**RECORDS SUPPLIED:**
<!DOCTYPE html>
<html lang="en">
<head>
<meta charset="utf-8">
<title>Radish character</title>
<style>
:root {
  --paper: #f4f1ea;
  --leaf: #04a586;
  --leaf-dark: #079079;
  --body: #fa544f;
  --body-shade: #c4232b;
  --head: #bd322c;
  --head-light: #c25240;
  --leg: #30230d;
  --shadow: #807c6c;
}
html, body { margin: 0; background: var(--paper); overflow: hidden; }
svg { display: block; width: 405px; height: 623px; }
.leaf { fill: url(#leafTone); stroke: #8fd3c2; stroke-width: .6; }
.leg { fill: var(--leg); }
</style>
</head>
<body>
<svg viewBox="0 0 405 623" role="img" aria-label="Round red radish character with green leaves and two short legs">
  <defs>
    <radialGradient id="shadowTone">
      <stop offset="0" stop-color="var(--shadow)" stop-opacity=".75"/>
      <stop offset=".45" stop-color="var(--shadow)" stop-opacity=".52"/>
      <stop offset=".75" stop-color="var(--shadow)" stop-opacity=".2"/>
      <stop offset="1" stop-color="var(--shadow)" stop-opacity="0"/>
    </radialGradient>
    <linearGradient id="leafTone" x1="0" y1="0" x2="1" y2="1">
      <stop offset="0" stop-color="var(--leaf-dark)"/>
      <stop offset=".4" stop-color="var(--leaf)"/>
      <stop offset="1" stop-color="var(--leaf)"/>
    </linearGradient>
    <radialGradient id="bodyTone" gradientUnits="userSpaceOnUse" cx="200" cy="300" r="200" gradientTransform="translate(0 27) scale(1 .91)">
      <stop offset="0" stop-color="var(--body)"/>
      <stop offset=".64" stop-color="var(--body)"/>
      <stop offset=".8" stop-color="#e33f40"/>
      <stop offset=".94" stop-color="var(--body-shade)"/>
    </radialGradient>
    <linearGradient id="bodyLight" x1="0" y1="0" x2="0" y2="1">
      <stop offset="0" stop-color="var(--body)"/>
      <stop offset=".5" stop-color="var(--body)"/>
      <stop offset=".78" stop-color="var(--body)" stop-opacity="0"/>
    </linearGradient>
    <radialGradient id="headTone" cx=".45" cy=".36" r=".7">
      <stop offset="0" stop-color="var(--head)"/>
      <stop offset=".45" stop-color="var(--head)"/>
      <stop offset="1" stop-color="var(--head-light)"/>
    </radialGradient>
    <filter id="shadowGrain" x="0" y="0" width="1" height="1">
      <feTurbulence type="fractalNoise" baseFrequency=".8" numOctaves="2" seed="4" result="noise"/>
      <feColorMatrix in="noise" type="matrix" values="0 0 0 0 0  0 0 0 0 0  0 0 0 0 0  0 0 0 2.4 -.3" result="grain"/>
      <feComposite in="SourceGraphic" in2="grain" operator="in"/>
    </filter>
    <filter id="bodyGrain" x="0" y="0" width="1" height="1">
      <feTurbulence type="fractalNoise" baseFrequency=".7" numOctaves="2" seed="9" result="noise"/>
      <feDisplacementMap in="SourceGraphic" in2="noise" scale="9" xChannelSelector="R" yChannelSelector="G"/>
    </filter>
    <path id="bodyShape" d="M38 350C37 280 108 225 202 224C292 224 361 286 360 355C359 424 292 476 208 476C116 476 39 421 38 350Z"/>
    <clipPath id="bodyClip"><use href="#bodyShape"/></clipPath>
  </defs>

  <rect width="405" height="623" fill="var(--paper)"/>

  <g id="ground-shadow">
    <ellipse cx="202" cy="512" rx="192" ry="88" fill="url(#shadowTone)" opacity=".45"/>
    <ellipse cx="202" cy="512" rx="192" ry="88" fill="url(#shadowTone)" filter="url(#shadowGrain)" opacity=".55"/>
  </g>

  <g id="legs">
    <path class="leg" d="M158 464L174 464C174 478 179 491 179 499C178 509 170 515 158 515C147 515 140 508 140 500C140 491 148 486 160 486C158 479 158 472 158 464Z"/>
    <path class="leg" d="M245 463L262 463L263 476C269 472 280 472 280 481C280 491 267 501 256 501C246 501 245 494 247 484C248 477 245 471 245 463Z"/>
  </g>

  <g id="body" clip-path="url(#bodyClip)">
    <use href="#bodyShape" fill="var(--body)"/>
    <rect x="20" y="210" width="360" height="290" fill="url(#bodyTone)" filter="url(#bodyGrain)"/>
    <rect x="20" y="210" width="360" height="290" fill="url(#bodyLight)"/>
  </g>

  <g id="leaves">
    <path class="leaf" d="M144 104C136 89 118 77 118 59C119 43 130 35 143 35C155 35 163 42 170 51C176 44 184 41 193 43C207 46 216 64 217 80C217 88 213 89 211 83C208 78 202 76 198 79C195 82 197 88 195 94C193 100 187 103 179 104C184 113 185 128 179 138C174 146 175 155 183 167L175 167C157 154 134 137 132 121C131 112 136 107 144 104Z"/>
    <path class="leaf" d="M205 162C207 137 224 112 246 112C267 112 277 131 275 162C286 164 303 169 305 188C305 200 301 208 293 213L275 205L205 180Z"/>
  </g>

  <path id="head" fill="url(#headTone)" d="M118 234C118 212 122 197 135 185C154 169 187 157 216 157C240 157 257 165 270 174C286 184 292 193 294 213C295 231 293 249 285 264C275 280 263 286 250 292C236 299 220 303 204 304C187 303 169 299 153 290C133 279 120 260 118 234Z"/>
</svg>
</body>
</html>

...

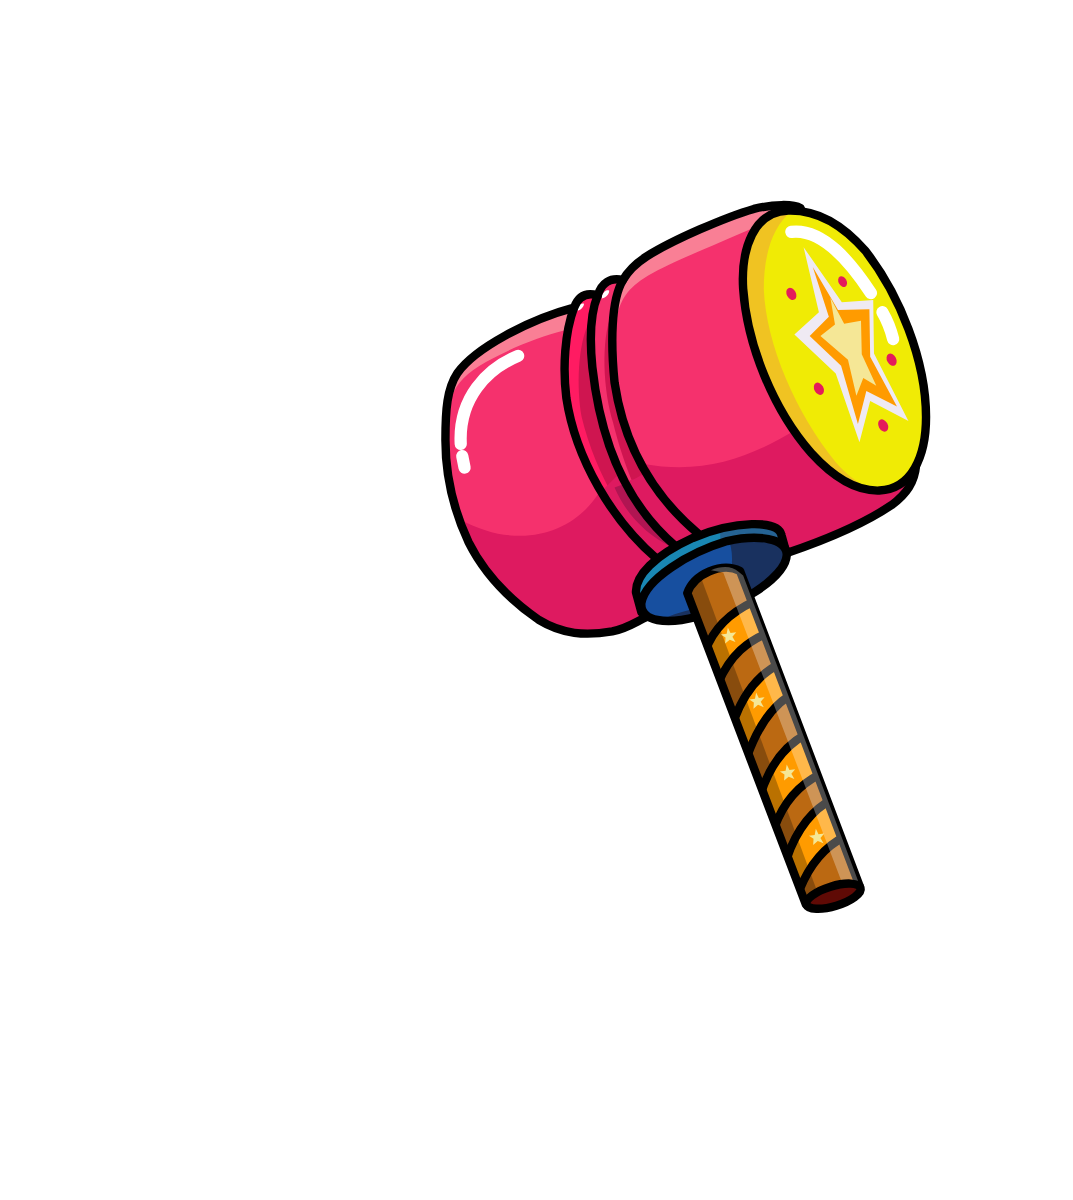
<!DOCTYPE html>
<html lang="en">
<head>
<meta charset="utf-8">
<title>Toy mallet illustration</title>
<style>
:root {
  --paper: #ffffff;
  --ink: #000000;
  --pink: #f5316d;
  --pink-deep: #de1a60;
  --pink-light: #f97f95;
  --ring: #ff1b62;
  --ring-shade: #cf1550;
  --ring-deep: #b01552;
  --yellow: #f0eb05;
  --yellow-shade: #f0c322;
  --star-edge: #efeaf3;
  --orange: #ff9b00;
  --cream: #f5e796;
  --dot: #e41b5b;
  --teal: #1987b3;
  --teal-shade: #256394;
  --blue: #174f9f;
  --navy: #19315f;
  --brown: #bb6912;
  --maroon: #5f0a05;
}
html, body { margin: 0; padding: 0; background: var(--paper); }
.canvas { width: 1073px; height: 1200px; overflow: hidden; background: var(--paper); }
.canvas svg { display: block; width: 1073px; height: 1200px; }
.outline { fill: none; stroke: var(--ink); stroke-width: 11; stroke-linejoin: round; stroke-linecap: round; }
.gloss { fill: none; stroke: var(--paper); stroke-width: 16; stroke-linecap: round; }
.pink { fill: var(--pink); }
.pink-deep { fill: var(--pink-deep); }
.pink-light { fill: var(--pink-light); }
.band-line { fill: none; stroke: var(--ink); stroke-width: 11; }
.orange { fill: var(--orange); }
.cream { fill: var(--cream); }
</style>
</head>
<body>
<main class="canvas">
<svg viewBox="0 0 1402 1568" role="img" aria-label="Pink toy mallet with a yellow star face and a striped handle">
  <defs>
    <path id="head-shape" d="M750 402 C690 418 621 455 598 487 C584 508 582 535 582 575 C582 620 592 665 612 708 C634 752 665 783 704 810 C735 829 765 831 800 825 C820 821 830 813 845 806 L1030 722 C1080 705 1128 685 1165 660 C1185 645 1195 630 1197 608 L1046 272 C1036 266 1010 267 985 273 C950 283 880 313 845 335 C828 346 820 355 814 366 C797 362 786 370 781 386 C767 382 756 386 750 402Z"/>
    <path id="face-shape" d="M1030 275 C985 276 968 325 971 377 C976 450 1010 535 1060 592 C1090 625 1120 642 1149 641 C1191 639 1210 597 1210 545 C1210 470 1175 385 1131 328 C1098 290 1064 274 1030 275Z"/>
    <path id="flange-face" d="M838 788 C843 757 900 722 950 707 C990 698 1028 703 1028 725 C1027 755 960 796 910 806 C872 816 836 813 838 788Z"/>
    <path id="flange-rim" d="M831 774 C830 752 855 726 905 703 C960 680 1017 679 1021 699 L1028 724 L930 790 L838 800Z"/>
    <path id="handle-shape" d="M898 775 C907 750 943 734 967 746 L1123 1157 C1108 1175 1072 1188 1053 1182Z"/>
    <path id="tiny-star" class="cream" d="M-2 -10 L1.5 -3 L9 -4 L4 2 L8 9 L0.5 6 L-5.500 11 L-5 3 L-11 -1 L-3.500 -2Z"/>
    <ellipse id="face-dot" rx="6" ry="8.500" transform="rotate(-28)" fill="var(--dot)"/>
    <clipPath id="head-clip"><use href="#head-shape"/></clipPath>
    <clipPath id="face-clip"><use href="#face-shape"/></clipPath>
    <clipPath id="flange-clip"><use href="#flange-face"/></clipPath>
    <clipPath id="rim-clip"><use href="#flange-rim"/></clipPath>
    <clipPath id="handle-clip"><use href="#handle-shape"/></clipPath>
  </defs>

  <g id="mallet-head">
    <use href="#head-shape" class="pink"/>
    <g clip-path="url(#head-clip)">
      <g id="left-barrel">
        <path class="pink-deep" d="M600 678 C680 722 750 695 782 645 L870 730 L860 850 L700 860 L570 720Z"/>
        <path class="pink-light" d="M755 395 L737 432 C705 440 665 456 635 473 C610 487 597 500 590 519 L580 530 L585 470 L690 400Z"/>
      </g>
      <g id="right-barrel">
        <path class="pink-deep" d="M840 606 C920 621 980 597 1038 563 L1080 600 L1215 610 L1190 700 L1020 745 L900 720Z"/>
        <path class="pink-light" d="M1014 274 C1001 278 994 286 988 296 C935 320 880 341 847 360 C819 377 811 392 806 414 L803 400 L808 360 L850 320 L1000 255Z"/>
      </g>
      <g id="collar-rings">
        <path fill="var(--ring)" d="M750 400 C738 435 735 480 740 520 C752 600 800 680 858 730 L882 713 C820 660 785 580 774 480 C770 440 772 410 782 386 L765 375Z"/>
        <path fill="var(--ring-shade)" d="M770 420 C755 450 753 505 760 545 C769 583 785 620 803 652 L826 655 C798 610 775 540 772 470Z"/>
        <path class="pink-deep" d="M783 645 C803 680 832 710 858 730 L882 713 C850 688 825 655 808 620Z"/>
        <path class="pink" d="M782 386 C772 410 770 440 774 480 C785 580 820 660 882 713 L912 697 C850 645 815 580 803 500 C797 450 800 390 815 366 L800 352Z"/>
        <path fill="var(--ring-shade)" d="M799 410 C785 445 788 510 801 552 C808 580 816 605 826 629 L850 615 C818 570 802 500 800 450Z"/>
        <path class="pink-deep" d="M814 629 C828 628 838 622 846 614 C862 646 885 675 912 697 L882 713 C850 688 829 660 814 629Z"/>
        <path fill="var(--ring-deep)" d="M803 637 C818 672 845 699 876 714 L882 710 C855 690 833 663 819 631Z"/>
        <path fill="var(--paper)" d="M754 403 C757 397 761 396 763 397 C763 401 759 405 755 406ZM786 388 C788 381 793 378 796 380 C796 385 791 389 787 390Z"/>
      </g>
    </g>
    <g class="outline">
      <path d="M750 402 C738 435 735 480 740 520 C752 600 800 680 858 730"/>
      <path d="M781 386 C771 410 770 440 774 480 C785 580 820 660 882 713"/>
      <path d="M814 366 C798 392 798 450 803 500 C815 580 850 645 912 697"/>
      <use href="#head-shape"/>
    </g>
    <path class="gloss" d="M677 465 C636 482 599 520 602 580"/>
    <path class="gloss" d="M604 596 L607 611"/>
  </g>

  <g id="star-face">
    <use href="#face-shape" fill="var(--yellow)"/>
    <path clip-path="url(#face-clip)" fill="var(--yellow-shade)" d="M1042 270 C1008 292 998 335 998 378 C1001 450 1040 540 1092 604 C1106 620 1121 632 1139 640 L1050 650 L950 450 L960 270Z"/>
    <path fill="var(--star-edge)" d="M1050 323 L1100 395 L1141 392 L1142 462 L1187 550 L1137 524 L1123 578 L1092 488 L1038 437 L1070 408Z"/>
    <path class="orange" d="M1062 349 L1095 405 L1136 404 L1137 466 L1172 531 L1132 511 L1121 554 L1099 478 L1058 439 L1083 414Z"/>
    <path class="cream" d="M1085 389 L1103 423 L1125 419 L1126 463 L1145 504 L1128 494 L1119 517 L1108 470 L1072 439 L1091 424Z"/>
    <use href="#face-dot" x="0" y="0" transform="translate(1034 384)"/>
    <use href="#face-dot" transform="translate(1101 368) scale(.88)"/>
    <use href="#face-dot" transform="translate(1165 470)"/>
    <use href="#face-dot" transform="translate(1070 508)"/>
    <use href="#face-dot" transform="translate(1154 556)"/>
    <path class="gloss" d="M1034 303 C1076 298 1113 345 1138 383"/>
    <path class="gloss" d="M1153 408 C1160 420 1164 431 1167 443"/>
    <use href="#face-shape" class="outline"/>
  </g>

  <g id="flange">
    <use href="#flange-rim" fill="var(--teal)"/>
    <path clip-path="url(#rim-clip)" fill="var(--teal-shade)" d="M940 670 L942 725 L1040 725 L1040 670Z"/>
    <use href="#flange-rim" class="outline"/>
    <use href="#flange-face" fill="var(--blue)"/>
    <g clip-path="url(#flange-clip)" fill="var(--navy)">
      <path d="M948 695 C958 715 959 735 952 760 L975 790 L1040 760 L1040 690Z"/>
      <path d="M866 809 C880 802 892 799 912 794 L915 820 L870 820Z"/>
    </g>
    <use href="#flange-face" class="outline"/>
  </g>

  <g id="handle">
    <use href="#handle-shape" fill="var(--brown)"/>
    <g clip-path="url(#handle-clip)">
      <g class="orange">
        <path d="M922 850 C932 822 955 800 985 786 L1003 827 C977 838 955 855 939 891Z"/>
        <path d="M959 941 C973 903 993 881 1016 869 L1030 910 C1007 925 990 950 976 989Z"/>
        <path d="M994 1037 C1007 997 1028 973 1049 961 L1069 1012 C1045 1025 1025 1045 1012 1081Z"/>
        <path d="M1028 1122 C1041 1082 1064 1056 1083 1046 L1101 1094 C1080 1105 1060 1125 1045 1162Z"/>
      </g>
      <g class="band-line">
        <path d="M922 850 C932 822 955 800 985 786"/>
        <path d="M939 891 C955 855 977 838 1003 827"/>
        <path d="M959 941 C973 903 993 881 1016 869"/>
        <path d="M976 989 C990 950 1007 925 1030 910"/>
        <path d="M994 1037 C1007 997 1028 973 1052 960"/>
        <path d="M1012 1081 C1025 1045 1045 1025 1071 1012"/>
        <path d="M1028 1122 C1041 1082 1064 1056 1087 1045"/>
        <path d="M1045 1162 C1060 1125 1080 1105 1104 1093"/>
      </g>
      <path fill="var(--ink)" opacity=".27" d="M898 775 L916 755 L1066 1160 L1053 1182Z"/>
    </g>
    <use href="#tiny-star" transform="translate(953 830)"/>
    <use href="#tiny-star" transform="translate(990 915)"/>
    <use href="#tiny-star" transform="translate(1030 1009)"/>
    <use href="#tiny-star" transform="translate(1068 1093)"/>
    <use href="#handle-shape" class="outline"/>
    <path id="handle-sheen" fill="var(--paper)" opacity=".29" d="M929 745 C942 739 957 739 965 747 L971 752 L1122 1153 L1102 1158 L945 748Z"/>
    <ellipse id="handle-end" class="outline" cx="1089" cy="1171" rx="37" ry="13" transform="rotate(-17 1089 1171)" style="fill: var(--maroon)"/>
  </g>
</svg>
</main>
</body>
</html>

**TO DO:**
Some lines above contain the word "stroke". Copy each of them.

**ANSWER SECTION:**
.leaf { fill: url(#leafTone); stroke: #8fd3c2; stroke-width: .6; }
.outline { fill: none; stroke: var(--ink); stroke-width: 11; stroke-linejoin: round; stroke-linecap: round; }
.gloss { fill: none; stroke: var(--paper); stroke-width: 16; stroke-linecap: round; }
.band-line { fill: none; stroke: var(--ink); stroke-width: 11; }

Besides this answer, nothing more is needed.